▶ Data for this task
------------------------
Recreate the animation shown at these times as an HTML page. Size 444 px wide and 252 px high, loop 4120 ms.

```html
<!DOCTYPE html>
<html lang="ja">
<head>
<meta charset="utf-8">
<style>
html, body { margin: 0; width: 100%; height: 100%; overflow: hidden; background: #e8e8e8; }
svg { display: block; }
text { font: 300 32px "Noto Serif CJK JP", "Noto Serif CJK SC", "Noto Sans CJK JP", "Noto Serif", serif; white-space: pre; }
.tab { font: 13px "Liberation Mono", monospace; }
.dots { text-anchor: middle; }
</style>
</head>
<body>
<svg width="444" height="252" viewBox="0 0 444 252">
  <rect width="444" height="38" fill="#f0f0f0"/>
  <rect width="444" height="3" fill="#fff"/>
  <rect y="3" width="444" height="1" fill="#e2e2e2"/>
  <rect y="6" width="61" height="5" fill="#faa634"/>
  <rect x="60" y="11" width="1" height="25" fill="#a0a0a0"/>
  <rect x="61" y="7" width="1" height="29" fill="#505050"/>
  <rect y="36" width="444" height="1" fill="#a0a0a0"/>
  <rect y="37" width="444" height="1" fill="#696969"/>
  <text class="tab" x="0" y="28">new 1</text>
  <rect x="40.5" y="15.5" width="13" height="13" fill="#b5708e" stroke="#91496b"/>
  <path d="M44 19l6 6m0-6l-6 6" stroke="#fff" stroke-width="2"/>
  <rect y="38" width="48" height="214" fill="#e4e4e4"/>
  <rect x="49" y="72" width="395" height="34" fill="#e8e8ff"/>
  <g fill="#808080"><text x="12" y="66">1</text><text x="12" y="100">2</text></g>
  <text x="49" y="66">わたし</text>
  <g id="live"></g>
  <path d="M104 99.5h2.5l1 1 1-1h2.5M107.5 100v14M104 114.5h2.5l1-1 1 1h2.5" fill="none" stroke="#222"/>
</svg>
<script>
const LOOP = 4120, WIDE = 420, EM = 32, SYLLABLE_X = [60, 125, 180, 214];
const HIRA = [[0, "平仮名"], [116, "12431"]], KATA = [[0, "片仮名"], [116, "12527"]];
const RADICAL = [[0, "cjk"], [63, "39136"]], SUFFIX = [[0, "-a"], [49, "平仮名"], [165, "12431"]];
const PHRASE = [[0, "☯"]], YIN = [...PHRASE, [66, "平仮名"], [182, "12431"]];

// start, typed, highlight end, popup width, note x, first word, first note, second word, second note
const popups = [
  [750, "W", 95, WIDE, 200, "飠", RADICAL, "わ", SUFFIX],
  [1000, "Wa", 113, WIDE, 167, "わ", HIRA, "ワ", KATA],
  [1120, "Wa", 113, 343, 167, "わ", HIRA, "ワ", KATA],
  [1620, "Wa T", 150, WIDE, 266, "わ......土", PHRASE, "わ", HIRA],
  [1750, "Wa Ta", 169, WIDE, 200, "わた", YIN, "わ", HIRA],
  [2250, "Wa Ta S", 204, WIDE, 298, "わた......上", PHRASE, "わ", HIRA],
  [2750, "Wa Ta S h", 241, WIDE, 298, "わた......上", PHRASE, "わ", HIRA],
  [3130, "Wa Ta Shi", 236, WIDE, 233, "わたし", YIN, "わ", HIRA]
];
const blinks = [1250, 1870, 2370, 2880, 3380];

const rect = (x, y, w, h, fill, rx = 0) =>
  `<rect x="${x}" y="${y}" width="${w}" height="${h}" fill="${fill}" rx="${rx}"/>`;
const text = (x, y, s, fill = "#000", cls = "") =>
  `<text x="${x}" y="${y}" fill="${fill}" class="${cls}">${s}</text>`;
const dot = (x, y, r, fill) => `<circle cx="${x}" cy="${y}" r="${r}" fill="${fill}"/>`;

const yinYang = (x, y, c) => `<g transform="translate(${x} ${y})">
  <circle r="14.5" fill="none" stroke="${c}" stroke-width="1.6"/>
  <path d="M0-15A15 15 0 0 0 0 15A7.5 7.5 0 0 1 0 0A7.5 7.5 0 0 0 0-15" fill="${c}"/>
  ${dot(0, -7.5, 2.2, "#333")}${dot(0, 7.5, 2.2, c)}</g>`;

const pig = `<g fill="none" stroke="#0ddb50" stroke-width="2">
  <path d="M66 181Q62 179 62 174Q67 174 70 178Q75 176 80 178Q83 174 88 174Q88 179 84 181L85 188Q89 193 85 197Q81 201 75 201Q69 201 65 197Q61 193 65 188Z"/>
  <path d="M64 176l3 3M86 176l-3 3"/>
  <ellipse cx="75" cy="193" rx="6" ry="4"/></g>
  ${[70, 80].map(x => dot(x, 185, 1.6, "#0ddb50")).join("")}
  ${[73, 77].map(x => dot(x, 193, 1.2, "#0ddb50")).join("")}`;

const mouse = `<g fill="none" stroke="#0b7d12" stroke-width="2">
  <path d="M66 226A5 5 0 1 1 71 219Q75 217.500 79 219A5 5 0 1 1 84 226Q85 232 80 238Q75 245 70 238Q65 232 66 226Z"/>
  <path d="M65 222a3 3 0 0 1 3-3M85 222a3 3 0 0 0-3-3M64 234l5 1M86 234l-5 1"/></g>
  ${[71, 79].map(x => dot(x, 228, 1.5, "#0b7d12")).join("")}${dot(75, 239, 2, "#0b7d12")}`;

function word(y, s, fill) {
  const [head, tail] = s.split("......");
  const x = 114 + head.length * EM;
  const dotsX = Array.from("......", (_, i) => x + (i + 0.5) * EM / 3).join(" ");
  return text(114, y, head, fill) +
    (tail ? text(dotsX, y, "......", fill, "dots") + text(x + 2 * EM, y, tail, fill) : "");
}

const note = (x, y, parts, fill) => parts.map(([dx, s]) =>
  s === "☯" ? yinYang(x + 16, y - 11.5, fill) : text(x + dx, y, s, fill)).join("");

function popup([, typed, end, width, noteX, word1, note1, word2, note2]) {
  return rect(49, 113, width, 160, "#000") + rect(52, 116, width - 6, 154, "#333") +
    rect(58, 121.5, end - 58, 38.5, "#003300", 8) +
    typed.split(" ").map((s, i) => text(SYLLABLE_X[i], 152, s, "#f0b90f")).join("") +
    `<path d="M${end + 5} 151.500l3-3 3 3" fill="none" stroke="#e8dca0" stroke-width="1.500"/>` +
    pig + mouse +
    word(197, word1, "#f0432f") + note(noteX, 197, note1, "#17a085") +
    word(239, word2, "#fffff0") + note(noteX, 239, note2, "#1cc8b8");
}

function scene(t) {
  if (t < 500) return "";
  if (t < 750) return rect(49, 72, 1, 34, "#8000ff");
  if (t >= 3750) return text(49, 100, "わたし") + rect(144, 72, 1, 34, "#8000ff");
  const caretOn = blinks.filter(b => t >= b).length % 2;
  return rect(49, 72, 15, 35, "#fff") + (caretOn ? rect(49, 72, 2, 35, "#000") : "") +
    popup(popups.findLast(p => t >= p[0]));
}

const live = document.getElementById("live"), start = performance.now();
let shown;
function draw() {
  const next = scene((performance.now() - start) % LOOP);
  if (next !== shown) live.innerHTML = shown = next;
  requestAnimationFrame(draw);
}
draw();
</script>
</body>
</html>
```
------------------------
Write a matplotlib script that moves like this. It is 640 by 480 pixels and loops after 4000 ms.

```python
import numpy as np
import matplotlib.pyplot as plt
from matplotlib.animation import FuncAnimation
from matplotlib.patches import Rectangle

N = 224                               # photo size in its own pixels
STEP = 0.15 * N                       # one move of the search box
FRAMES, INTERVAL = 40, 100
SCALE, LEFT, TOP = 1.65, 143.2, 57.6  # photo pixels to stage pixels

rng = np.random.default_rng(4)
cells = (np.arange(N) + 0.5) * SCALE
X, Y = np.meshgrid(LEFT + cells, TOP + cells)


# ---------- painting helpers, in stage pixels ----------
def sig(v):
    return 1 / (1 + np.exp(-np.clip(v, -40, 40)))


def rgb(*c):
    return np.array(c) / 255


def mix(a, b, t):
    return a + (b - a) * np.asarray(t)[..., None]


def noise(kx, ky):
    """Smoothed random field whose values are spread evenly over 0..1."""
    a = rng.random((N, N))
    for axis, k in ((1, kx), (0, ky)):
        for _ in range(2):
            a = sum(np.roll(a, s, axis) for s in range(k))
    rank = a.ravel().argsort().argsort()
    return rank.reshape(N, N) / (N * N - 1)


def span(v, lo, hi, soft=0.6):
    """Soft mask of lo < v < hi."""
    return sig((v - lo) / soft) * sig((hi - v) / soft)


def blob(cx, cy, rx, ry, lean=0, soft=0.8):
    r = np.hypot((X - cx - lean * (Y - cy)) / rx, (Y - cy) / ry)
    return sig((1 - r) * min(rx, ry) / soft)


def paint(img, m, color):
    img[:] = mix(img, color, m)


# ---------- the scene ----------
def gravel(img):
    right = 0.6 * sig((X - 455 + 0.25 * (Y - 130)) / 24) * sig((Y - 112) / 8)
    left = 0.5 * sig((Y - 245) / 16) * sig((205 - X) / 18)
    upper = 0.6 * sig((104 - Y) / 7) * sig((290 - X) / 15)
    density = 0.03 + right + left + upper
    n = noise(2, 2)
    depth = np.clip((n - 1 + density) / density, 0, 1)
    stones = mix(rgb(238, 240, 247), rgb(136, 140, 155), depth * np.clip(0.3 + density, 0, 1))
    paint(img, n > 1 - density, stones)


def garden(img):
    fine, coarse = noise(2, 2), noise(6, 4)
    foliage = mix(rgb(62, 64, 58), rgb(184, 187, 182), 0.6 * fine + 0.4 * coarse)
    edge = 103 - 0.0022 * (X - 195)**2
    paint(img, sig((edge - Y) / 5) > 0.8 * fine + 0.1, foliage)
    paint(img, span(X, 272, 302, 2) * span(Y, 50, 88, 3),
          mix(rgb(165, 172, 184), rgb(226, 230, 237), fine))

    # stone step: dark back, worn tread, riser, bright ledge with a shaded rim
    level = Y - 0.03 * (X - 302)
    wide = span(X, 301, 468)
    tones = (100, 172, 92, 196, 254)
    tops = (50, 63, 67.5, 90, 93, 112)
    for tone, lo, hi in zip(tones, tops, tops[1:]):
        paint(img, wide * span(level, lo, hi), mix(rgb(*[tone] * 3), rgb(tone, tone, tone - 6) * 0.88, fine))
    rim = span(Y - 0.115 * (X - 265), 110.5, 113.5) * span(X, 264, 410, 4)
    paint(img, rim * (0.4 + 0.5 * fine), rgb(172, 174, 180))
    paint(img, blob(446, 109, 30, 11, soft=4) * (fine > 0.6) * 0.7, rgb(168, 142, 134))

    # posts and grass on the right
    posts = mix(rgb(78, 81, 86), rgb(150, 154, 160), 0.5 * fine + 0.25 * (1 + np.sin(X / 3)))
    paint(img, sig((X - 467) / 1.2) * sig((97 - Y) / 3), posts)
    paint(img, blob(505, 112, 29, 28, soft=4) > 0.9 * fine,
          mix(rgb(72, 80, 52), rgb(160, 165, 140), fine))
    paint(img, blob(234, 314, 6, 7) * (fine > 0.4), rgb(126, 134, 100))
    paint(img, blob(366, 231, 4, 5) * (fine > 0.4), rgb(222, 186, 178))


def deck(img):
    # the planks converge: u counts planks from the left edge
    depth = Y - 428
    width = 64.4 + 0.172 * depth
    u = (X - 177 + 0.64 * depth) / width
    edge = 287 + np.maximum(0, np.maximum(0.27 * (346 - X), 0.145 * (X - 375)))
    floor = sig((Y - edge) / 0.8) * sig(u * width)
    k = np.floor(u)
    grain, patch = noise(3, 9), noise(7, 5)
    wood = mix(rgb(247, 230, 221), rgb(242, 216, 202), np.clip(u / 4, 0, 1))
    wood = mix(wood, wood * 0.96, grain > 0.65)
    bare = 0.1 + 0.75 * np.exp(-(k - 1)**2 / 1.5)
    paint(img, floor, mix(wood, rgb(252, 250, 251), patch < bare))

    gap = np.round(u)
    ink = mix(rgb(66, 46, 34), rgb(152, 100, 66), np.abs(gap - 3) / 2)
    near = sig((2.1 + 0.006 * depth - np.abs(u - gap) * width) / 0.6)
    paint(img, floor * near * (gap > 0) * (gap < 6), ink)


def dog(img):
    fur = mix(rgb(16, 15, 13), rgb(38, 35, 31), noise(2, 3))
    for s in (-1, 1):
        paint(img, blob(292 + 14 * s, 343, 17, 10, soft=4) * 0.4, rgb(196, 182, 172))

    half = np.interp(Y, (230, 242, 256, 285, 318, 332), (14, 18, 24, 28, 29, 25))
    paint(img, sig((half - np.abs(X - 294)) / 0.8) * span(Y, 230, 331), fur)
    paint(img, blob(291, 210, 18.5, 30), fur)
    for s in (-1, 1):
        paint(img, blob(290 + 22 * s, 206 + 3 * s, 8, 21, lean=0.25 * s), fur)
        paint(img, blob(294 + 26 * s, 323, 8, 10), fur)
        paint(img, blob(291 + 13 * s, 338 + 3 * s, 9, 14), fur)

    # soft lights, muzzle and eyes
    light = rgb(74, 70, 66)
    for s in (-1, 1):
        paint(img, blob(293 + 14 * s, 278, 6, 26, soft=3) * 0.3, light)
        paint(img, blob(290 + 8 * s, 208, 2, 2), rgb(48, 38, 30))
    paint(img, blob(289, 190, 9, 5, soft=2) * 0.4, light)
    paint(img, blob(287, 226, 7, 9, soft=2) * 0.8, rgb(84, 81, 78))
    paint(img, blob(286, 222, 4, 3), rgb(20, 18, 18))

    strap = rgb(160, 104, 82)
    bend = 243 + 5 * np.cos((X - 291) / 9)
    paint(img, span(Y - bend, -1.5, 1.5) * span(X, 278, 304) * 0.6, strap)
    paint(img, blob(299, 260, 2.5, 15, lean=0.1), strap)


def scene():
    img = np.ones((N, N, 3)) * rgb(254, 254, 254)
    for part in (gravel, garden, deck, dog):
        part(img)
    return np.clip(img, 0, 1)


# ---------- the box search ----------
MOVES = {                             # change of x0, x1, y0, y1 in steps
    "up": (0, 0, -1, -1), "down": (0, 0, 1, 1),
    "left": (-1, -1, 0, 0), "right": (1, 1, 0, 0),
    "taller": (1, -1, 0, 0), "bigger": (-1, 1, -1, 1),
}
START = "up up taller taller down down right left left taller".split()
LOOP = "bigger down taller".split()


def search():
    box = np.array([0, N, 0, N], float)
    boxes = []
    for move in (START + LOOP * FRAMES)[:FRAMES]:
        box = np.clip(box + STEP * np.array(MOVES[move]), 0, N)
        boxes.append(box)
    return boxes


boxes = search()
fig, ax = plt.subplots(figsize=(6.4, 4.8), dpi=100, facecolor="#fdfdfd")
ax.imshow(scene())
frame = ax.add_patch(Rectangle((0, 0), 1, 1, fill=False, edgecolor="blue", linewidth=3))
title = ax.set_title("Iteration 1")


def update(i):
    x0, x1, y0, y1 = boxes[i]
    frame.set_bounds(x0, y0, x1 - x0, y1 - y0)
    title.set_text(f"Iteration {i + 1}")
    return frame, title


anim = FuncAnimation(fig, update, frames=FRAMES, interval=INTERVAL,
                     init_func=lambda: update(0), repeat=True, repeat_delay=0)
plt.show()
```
------------------------
▶ Problem
How many of the lines in this material contain the word "pixels"? State the number and nothing else.

▶ Task output
4